Thing is Iíve had both methods fail. Weíve lost all data on a single drive and Iíve experienced corrupt files coming off an archive CD or DVD. If it hadnít been for the duplicate backups we would have been screwed.

Also, when I archive to DVD I donít just copy one disc to the other. Both are made from the source files off the computers. That way if there is a bad file caused by the DVD write, that error is not transferred over to the duplicate disc.

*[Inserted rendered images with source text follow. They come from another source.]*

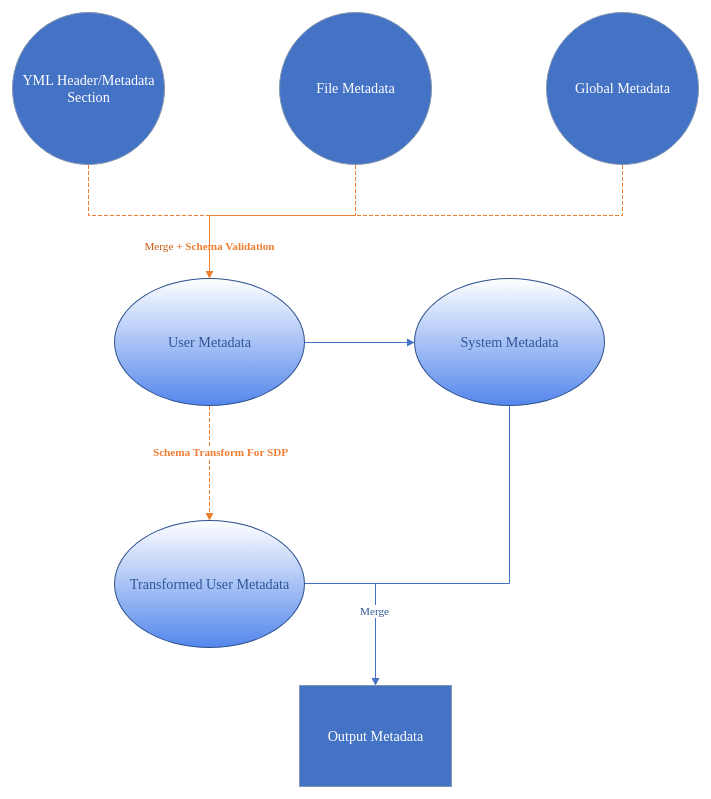
<!DOCTYPE html>
<html lang="en">
<head>
<meta charset="utf-8">
<title>Metadata flow</title>
<style>
:root {
  --blue: #4472c4;
  --blue-dark: #2f528f;
  --blue-text: #2f5597;
  --blue-glow: #5386ec;
  --orange: #ed7d31;
  --orange-dark: #c55a11;
  --outline: #8497b0;
  --paper: #fff;
}
* { box-sizing: border-box; }
html, body { margin: 0; }
body {
  width: 711px;
  height: 799px;
  overflow: hidden;
  background: var(--paper);
  font: 14.2px/17px "Liberation Serif", serif;
}
.diagram { position: relative; width: 711px; height: 799px; }
.connectors { position: absolute; left: 0; top: 0; fill: none; }
.connectors.over { z-index: 2; }
.orange-line { stroke: var(--orange); }
.blue-line { stroke: var(--blue); }
.dashed { stroke-dasharray: 4 2; }
.orange-tip { fill: var(--orange); }
.blue-tip { fill: var(--blue); }
.node {
  position: absolute;
  display: flex;
  align-items: center;
  justify-content: center;
  text-align: center;
  white-space: nowrap;
}
.source, .output {
  width: 153px;
  background: var(--blue);
  border: 1px solid var(--outline);
  color: var(--paper);
}
.source { top: 12px; height: 153px; border-radius: 50%; }
.stage {
  width: 191px;
  height: 128px;
  border: 1px solid var(--blue-dark);
  border-radius: 50%;
  background: linear-gradient(var(--paper), var(--blue-glow));
  background-origin: border-box;
  color: var(--blue-text);
}
.output { left: 299px; top: 685px; height: 102px; }
.header-section { left: 12px; }
.file { left: 279px; }
.global { left: 546px; }
.user { left: 114px; top: 278px; }
.system { left: 414px; top: 278px; }
.transformed { left: 114px; top: 520px; }
.label {
  position: absolute;
  transform: translateX(-50%);
  background: var(--paper);
  font-size: 11.2px;
  line-height: 13px;
  white-space: nowrap;
  color: var(--orange);
}
.label b { font-weight: 700; }
.validation { left: 209.5px; top: 240px; }
.validation span { color: var(--orange-dark); }
.transform { left: 220.5px; top: 446px; }
.merge { left: 374.5px; top: 605px; color: var(--blue-text); }
</style>
</head>
<body>
<main class="diagram">
  <svg class="connectors" width="711" height="799" viewBox="0 0 711 799" aria-hidden="true">
    <g class="orange-line">
      <path class="dashed" d="M88.5 165V215.5H209.5"/>
      <path class="dashed" d="M355.5 165V215.5"/>
      <path class="dashed" d="M622.5 165V215.5H355.5"/>
      <path d="M355.5 215.5H209.5V272"/>
      <path class="dashed" d="M209.5 406V514"/>
    </g>
    <g class="blue-line">
      <path d="M305 342.5H408"/>
      <path d="M509.5 406V583.5H375.5V679"/>
      <path d="M305 583.5H376.5"/>
    </g>
    <g class="orange-tip">
      <polygon points="205.5,271 213.5,271 209.5,278.5"/>
      <polygon points="205.5,513 213.5,513 209.5,520.5"/>
    </g>
    <g class="blue-tip">
      <polygon points="407,338.5 407,346.5 414.5,342.5"/>
      <polygon points="371.5,678 379.5,678 375.5,685.5"/>
    </g>
  </svg>

  <div class="node source header-section">YML Header/Metadata<br>Section</div>
  <div class="node source file">File Metadata</div>
  <div class="node source global">Global Metadata</div>

  <div class="label validation"><span>Merge</span> <b>+ Schema Validation</b></div>

  <div class="node stage user">User Metadata</div>
  <div class="node stage system">System Metadata</div>

  <div class="label transform"><b>Schema Transform For SDP</b></div>

  <div class="node stage transformed">Transformed User Metadata</div>

  <div class="label merge">Merge</div>

  <div class="node output">Output Metadata</div>

  <svg class="connectors over" width="711" height="799" viewBox="0 0 711 799" aria-hidden="true">
    <path class="orange-line" d="M209.5 240V254"/>
  </svg>
</main>
</body>
</html>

zapper1998
02-02-2008, 08:47 AM
P.S.
I would definitely keep whatever your original source files are and not make movies out of them. I have been burning 2 data copies of everything to DVDs. I have had a backup disc work fine after a burn, but then years later it mysteriously failed.




Found out awhile ago, That DVD, CD, R/W discs after 10 to 15 years
Tend to deterioate.

[deterioate=did i spell that right ?] need to intstall IeSpell again..

Keeping them in a dark storage container with a moisture pack, will
make them last longer..

We had a new company move to Spokane, they manufacture the DVD's and
CD's, They wrote in there article the best storage of the Cd's...

Interesting article also..

What make of HD's are in the Buffalo's???

Michael

Edbittner
02-02-2008, 08:51 AM
A good cheap way to get hard drive space is to buy a lot of internal hard drives and buy the $25 enclosures that let you convert them to external hard drives.

What he said. I've got a 300gig outboard. Not gonna run out of space any time soon.
E.